## EXERCISE OBJECTIVE
Repeat everything in the listing below. Keep each line exact.

## EXCERPTED DATA
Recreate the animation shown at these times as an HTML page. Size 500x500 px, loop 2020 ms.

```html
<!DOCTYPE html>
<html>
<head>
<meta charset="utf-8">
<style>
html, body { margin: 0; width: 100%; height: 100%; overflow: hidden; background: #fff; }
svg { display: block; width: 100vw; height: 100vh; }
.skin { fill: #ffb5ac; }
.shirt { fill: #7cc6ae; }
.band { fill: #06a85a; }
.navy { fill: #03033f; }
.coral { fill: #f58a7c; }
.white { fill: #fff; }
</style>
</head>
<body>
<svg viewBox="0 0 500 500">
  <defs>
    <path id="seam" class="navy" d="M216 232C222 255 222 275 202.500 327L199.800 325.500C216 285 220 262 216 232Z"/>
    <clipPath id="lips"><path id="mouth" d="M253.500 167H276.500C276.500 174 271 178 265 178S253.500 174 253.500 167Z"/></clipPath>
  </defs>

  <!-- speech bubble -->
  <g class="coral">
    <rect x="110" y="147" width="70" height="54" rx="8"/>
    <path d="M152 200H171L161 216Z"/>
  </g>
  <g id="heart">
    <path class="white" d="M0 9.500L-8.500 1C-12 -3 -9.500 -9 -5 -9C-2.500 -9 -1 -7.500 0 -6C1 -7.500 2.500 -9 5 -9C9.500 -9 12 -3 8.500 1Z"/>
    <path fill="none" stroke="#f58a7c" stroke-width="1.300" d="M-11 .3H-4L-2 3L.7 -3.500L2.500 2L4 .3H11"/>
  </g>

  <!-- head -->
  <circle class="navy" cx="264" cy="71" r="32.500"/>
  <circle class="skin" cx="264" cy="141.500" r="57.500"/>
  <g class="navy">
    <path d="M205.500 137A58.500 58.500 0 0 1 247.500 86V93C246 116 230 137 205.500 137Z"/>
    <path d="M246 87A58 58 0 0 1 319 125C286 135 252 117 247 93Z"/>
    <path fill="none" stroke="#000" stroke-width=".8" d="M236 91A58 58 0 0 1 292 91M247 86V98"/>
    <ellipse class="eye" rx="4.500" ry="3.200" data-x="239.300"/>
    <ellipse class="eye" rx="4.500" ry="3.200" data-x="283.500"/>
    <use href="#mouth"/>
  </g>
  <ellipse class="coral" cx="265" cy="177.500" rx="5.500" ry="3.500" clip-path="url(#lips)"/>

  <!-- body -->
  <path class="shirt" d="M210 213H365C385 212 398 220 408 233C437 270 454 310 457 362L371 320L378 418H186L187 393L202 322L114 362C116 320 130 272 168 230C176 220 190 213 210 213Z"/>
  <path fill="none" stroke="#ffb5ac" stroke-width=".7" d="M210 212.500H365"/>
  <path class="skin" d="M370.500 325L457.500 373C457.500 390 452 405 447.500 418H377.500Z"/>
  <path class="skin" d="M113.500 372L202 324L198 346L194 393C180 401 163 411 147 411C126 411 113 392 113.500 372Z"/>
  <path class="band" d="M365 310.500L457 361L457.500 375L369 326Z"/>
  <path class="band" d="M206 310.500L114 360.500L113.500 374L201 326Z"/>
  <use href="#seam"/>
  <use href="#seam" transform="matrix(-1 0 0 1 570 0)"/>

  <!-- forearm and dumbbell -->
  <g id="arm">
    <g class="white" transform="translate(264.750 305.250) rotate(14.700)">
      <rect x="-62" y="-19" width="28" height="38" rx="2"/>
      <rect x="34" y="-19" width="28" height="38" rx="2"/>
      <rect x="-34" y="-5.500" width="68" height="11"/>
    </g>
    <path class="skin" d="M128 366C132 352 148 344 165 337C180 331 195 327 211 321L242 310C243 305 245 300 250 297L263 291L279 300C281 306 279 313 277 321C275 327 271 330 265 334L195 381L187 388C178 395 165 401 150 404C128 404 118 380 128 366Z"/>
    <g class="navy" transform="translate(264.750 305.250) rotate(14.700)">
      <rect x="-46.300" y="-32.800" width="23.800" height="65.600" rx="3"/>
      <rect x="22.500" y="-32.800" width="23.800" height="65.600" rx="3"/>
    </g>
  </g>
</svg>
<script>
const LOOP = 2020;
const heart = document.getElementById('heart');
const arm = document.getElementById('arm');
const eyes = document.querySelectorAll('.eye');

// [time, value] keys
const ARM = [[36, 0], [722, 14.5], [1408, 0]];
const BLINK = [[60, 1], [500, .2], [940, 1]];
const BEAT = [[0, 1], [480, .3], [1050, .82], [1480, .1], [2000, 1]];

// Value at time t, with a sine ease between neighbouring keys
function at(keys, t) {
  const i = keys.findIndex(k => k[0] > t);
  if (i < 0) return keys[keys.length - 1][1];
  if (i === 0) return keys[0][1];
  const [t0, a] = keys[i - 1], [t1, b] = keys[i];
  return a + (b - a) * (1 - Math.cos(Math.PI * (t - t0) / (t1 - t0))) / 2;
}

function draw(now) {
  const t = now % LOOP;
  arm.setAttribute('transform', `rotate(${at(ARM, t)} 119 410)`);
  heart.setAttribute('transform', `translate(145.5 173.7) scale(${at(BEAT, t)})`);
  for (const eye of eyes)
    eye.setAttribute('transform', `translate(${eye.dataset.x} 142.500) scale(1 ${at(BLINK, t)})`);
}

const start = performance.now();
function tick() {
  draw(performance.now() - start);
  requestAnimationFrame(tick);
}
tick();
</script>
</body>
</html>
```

## SOLUTION BELOW
Recreate the animation shown at these times as an HTML page. Size 500x500 px, loop 2020 ms.

```html
<!DOCTYPE html>
<html>
<head>
<meta charset="utf-8">
<style>
html, body { margin: 0; width: 100%; height: 100%; overflow: hidden; background: #fff; }
svg { display: block; width: 100vw; height: 100vh; }
.skin { fill: #ffb5ac; }
.shirt { fill: #7cc6ae; }
.band { fill: #06a85a; }
.navy { fill: #03033f; }
.coral { fill: #f58a7c; }
.white { fill: #fff; }
</style>
</head>
<body>
<svg viewBox="0 0 500 500">
  <defs>
    <path id="seam" class="navy" d="M216 232C222 255 222 275 202.500 327L199.800 325.500C216 285 220 262 216 232Z"/>
    <clipPath id="lips"><path id="mouth" d="M253.500 167H276.500C276.500 174 271 178 265 178S253.500 174 253.500 167Z"/></clipPath>
  </defs>

  <!-- speech bubble -->
  <g class="coral">
    <rect x="110" y="147" width="70" height="54" rx="8"/>
    <path d="M152 200H171L161 216Z"/>
  </g>
  <g id="heart">
    <path class="white" d="M0 9.500L-8.500 1C-12 -3 -9.500 -9 -5 -9C-2.500 -9 -1 -7.500 0 -6C1 -7.500 2.500 -9 5 -9C9.500 -9 12 -3 8.500 1Z"/>
    <path fill="none" stroke="#f58a7c" stroke-width="1.300" d="M-11 .3H-4L-2 3L.7 -3.500L2.500 2L4 .3H11"/>
  </g>

  <!-- head -->
  <circle class="navy" cx="264" cy="71" r="32.500"/>
  <circle class="skin" cx="264" cy="141.500" r="57.500"/>
  <g class="navy">
    <path d="M205.500 137A58.500 58.500 0 0 1 247.500 86V93C246 116 230 137 205.500 137Z"/>
    <path d="M246 87A58 58 0 0 1 319 125C286 135 252 117 247 93Z"/>
    <path fill="none" stroke="#000" stroke-width=".8" d="M236 91A58 58 0 0 1 292 91M247 86V98"/>
    <ellipse class="eye" rx="4.500" ry="3.200" data-x="239.300"/>
    <ellipse class="eye" rx="4.500" ry="3.200" data-x="283.500"/>
    <use href="#mouth"/>
  </g>
  <ellipse class="coral" cx="265" cy="177.500" rx="5.500" ry="3.500" clip-path="url(#lips)"/>

  <!-- body -->
  <path class="shirt" d="M210 213H365C385 212 398 220 408 233C437 270 454 310 457 362L371 320L378 418H186L187 393L202 322L114 362C116 320 130 272 168 230C176 220 190 213 210 213Z"/>
  <path fill="none" stroke="#ffb5ac" stroke-width=".7" d="M210 212.500H365"/>
  <path class="skin" d="M370.500 325L457.500 373C457.500 390 452 405 447.500 418H377.500Z"/>
  <path class="skin" d="M113.500 372L202 324L198 346L194 393C180 401 163 411 147 411C126 411 113 392 113.500 372Z"/>
  <path class="band" d="M365 310.500L457 361L457.500 375L369 326Z"/>
  <path class="band" d="M206 310.500L114 360.500L113.500 374L201 326Z"/>
  <use href="#seam"/>
  <use href="#seam" transform="matrix(-1 0 0 1 570 0)"/>

  <!-- forearm and dumbbell -->
  <g id="arm">
    <g class="white" transform="translate(264.750 305.250) rotate(14.700)">
      <rect x="-62" y="-19" width="28" height="38" rx="2"/>
      <rect x="34" y="-19" width="28" height="38" rx="2"/>
      <rect x="-34" y="-5.500" width="68" height="11"/>
    </g>
    <path class="skin" d="M128 366C132 352 148 344 165 337C180 331 195 327 211 321L242 310C243 305 245 300 250 297L263 291L279 300C281 306 279 313 277 321C275 327 271 330 265 334L195 381L187 388C178 395 165 401 150 404C128 404 118 380 128 366Z"/>
    <g class="navy" transform="translate(264.750 305.250) rotate(14.700)">
      <rect x="-46.300" y="-32.800" width="23.800" height="65.600" rx="3"/>
      <rect x="22.500" y="-32.800" width="23.800" height="65.600" rx="3"/>
    </g>
  </g>
</svg>
<script>
const LOOP = 2020;
const heart = document.getElementById('heart');
const arm = document.getElementById('arm');
const eyes = document.querySelectorAll('.eye');

// [time, value] keys
const ARM = [[36, 0], [722, 14.5], [1408, 0]];
const BLINK = [[60, 1], [500, .2], [940, 1]];
const BEAT = [[0, 1], [480, .3], [1050, .82], [1480, .1], [2000, 1]];

// Value at time t, with a sine ease between neighbouring keys
function at(keys, t) {
  const i = keys.findIndex(k => k[0] > t);
  if (i < 0) return keys[keys.length - 1][1];
  if (i === 0) return keys[0][1];
  const [t0, a] = keys[i - 1], [t1, b] = keys[i];
  return a + (b - a) * (1 - Math.cos(Math.PI * (t - t0) / (t1 - t0))) / 2;
}

function draw(now) {
  const t = now % LOOP;
  arm.setAttribute('transform', `rotate(${at(ARM, t)} 119 410)`);
  heart.setAttribute('transform', `translate(145.5 173.7) scale(${at(BEAT, t)})`);
  for (const eye of eyes)
    eye.setAttribute('transform', `translate(${eye.dataset.x} 142.500) scale(1 ${at(BLINK, t)})`);
}

const start = performance.now();
function tick() {
  draw(performance.now() - start);
  requestAnimationFrame(tick);
}
tick();
</script>
</body>
</html>
```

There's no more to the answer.